"Small business exporters need someone by their side."David Ickert, Chairman of the National Small Business Association (@NSBAAdvocate) recently offered that perspective on an NSBA survey that found that only 3% of American SMBs said that the National Export Initiative had assisted them in growing globally.
That May survey provides a backdrop for last week's release of a GAO report on the management and effectiveness of the NEI. In short the GAO was sharply critical. Although the report might not include the dreaded "waste, fraud & abuse" findings, nevertheless it offered a disturbing overview of the coordination and effectiveness of government programs putatively designed to support SMB export growth. Read more on both reports in a WSJ article by @sarahneedleman & @AdamJanofsky here1 and by Bloomberg's @pat_clark here2.

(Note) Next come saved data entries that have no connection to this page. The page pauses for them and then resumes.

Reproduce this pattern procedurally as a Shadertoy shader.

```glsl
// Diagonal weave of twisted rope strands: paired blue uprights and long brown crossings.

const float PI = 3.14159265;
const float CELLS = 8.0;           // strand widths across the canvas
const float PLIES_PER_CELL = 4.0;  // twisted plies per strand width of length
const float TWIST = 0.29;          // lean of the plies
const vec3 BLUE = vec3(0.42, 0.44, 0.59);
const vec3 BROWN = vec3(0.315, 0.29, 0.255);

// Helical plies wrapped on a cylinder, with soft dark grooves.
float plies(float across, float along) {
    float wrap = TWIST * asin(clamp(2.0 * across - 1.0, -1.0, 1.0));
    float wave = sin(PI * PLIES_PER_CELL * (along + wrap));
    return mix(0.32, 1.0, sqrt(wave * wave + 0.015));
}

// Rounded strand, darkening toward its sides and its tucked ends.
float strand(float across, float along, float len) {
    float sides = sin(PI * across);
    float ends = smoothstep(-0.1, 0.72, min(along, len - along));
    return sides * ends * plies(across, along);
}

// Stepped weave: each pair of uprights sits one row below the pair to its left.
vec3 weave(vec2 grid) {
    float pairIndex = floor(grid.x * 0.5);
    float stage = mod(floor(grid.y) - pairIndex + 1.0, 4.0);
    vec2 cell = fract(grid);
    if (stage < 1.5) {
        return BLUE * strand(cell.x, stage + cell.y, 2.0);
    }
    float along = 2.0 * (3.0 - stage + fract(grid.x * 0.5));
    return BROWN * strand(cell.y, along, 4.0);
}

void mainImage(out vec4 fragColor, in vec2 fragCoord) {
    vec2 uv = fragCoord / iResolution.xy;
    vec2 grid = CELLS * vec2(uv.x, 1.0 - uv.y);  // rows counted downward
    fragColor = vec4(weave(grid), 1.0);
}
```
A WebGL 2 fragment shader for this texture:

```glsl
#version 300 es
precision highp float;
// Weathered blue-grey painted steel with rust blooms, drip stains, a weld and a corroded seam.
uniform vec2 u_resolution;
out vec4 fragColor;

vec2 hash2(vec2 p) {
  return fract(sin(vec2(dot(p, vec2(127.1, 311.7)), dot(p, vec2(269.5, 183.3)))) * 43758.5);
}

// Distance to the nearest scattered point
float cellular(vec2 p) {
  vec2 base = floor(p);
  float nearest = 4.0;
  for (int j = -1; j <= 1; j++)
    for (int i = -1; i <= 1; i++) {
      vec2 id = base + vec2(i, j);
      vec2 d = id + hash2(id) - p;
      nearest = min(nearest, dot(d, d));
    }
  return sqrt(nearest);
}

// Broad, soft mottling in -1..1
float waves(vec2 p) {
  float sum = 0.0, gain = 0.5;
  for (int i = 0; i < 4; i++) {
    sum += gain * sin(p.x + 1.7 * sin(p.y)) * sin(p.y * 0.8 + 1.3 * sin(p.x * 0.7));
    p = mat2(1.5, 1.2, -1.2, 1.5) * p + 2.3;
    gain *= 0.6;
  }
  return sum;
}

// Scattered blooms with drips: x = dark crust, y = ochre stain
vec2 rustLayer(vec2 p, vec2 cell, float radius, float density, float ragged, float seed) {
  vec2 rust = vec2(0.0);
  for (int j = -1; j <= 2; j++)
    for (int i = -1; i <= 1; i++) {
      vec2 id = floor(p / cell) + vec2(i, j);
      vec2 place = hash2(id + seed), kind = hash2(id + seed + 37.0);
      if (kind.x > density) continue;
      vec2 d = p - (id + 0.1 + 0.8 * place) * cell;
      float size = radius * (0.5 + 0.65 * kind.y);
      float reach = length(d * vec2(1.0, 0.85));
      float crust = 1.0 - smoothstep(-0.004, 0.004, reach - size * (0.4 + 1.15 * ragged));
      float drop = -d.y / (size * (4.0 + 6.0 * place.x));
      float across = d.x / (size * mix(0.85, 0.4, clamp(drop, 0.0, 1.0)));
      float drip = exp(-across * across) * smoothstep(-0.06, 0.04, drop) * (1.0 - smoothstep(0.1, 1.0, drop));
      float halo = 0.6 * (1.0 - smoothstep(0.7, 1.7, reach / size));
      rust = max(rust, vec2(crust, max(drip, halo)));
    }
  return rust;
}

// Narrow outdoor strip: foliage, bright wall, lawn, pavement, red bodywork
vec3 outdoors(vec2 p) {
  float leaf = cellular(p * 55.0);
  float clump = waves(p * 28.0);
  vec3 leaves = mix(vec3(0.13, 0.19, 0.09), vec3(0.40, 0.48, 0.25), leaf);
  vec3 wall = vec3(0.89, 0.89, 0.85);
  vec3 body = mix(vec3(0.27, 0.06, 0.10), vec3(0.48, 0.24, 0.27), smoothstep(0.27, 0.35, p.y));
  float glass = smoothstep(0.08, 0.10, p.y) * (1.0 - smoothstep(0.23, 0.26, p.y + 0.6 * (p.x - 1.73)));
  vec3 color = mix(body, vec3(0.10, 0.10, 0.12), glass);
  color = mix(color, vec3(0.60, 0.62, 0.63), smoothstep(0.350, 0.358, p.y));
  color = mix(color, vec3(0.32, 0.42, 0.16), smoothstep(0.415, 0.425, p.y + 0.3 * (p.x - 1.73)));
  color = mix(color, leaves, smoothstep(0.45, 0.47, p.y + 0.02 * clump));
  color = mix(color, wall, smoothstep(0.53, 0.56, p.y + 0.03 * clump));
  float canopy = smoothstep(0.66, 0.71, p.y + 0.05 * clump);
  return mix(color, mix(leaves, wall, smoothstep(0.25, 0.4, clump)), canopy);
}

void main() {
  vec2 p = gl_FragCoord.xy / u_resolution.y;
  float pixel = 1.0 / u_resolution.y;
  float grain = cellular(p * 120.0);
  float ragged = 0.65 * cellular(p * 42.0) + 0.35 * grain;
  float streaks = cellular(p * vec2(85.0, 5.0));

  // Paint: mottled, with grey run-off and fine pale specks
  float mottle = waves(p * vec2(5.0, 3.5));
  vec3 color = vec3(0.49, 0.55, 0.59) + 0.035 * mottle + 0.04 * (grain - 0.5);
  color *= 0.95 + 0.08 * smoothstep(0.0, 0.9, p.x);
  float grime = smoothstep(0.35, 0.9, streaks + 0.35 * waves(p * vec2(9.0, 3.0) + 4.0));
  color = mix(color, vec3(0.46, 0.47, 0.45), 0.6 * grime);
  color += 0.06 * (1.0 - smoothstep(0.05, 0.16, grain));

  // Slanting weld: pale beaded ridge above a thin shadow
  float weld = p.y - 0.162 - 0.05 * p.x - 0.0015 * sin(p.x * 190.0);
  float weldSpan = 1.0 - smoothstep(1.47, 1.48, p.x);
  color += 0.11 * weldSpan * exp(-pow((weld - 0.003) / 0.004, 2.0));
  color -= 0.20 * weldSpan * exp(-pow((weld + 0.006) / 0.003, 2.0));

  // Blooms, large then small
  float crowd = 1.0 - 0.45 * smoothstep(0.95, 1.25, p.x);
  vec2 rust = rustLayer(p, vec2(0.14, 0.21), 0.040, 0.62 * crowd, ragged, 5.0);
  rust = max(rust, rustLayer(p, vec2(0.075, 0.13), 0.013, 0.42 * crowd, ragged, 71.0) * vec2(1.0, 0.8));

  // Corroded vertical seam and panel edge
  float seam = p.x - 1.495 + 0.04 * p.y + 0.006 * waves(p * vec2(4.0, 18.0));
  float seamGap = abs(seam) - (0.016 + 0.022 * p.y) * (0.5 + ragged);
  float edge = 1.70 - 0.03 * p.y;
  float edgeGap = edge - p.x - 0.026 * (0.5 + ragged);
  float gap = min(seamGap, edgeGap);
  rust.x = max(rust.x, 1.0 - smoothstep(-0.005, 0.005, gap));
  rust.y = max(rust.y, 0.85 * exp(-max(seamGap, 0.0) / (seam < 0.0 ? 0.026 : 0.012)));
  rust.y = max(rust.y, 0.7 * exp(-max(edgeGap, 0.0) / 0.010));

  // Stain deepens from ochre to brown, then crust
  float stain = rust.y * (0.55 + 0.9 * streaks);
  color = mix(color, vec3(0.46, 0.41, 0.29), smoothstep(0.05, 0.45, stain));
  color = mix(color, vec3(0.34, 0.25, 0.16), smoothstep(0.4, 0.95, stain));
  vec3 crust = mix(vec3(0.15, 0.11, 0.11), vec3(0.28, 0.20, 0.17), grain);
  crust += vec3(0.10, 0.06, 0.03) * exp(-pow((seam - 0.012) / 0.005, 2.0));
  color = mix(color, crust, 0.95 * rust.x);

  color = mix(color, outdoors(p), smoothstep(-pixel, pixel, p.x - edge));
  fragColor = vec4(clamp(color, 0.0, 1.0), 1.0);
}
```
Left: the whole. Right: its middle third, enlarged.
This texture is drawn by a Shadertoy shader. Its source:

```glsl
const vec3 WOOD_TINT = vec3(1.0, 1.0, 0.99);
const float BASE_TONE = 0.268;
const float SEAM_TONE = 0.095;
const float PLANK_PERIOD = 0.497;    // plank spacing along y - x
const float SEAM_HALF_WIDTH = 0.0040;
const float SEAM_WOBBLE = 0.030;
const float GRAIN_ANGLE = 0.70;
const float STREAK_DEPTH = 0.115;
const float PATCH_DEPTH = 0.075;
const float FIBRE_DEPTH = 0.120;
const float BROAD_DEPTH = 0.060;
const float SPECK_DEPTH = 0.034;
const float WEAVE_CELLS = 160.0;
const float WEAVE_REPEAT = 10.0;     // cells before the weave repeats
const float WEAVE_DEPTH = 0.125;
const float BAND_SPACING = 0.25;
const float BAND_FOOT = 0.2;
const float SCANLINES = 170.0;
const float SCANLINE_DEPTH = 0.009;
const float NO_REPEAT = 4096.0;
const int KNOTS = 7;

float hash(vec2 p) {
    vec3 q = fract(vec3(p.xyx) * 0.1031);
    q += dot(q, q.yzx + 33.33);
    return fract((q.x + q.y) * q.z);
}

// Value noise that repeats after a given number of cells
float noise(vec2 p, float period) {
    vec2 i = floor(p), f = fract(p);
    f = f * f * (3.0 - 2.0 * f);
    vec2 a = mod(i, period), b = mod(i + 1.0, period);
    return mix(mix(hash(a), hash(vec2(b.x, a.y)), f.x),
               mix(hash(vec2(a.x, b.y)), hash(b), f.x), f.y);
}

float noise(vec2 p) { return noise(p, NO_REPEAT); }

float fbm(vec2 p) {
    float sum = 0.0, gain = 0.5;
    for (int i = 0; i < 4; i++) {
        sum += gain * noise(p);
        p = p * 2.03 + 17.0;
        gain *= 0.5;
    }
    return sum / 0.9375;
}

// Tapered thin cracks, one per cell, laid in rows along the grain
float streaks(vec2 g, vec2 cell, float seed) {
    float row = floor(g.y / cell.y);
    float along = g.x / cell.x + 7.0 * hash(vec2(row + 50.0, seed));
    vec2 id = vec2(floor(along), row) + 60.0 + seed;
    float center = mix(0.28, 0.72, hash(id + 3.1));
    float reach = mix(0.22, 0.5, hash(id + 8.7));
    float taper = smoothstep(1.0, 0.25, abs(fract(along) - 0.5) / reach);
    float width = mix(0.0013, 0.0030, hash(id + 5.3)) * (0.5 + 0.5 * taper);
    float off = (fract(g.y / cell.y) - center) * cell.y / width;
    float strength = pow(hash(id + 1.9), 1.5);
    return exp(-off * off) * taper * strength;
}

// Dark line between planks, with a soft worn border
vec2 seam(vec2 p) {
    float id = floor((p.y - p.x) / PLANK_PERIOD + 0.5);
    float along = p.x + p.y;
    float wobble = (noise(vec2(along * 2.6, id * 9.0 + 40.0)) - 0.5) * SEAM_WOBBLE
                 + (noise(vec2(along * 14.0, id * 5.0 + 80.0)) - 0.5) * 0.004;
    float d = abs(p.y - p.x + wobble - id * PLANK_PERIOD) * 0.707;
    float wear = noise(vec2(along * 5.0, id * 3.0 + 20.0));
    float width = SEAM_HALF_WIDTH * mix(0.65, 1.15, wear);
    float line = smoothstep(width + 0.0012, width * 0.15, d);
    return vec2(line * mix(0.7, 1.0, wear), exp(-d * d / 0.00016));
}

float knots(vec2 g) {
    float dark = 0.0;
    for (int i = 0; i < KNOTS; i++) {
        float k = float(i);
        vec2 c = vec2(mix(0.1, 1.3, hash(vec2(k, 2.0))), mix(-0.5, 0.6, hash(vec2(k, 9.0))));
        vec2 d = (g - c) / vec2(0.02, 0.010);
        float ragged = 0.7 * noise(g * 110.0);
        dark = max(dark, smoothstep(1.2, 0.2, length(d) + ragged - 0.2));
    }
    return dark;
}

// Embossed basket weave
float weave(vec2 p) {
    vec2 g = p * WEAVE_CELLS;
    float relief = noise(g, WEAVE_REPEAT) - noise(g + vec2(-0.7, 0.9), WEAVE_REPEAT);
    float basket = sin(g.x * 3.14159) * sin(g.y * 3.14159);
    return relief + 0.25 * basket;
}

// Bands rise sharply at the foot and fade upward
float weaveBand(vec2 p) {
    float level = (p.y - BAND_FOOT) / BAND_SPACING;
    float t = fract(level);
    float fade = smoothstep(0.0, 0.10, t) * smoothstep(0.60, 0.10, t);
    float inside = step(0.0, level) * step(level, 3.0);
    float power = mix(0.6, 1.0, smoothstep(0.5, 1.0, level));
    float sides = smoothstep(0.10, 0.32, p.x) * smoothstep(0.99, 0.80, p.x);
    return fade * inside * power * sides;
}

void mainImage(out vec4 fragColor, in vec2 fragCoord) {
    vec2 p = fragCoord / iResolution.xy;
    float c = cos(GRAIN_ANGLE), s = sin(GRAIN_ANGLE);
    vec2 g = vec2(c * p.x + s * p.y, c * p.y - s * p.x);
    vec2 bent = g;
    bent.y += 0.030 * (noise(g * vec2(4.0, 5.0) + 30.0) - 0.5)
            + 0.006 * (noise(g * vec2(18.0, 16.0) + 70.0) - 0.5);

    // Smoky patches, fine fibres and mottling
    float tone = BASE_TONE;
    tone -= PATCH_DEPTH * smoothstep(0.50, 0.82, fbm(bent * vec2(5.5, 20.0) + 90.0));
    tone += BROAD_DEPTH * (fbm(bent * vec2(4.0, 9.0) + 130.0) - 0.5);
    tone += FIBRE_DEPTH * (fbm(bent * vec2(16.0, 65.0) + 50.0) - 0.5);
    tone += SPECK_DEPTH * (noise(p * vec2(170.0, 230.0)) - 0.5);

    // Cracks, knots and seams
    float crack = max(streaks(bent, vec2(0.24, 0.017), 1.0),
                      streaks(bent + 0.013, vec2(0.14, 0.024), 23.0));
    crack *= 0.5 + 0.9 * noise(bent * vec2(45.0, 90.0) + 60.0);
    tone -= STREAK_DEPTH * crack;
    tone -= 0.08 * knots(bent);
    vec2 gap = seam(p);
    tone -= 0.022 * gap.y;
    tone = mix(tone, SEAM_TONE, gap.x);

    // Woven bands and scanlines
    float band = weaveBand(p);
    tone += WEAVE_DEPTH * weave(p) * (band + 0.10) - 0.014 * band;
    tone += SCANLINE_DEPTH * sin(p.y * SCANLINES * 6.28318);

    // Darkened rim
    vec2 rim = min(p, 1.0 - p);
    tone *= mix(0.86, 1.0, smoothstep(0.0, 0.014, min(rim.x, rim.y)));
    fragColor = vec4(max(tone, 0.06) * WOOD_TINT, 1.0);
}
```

What 'can' & 'can't' the government do?The premise for the government's interest in export growth is clear. Strong mutual global trade enhances security and provides manufacturing job growth as products are made here and sold globally.
Security and economic growth are both laudable goals.
In support of those the government seeks to minimize hurdles (negotiate for reduced tariffs and equal conditions for American exporters); educate businesses on the opportunities and tactics; and provide programs to support where traditional business resources might have gaps (foreign market buyer introductions and financing for cross border transactions.)
There's plenty of room to argue about their success in each area. Recent foreign trade agreements3 include Colombia & Korea, and negotiations are underway for a TAFTA or TTIP (EU agreement) and TPP (trans-Pacific agreement.) And yet some of our protectionist duties (agriculture and others) result in similar restrictions on our exports.
Mindset is a real barrier for many companies, and the educational resources provided through the NEI try to overcome misperceptions. But the fact remains that only a business leader can make the decision and commitment.
Some of the tools are wonderfully effective - but many are overlooked by even the companies which export. Foreign buyer financing, foreign receivables credit insurance, introductions to vetted foreign buyers and representatives and trade show support (both US pavilions internationally, and foreign buyer delegations brought to US shows) are valuable and legitimate programs.
At the end of the day, it's still a bureaucracyMaybe the NEI is overly ambitious. Just look at this list of agencies that it anticipates will collaborate.
Sec. 2. Export Promotion Cabinet. There is established an Export Promotion Cabinet to develop and coordinate the implementation of the NEI. The Export Promotion Cabinet shall consist of:
(a) the Secretary of State;
(b) the Secretary of the Treasury;
(c) the Secretary of Agriculture;
(d) the Secretary of Commerce;
(e) the Secretary of Labor;
(f) the Director of the Office of Management and Budget;
(g) the United States Trade Representative;
(h) the Assistant to the President for Economic Policy;
(i) the National Security Advisor;
(j) the Chair of the Council of Economic Advisers;
(k) the President of the Export-Import Bank of the United States;
(l) the Administrator of the Small Business Administration;
(m) the President of the Overseas Private Investment Corporation;
(n) the Director of the United States Trade and Development Agency; and
(o) the heads of other executive branch departments, agencies, and offices as the President may, from time to time, designate.
from Executive Order 13534And let's be honest. People are people and range in ability from below to above average. Some of the folks I've encountered who support the NEI fall on the former end of the continuum. But honestly, as a whole, they are one of the few entrepreneurial groups that you will encounter in government. There are some good folks. (But when those good folks are not allowed to travel from their city offices to visit with potential exporters in the suburbs because mileage reimbursements are suspended, even the good ones can't make a difference.)
And in fact, even the best can only provide links, pamphlets, anecdotal encouragement and email introductions. They are business enablers - they can't actually grow a companies business for them.
That "someone" by your sideThat's the secret sauce. Global business development is part science and part art. David Ickert is right. But how do companies find 'someone'?
- First, the governemnt won't/can't provide it, just as they don't run your payroll for you, manage your sales force or count your inventory.
- Second, it can be internal, contracted externally, or a hybrid.
- Third, high school (or even university) Spanish classes, a passport or a couple trips don't fit the bill
- If you skip this step you will probably fail, and at least squander the opportunity cost of lost sales during and extended ramp up and make costly, avoidable errors
So maybe the GAO is right. Maybe the NEI is poorly executed. Let others argue about that - you should concentrate on growing your business, realizing the manifold benefits of global diversification, and leverage the government programs that are worthwhile.
And maximize the effort by having the right "person by your side."
image credit - export.gov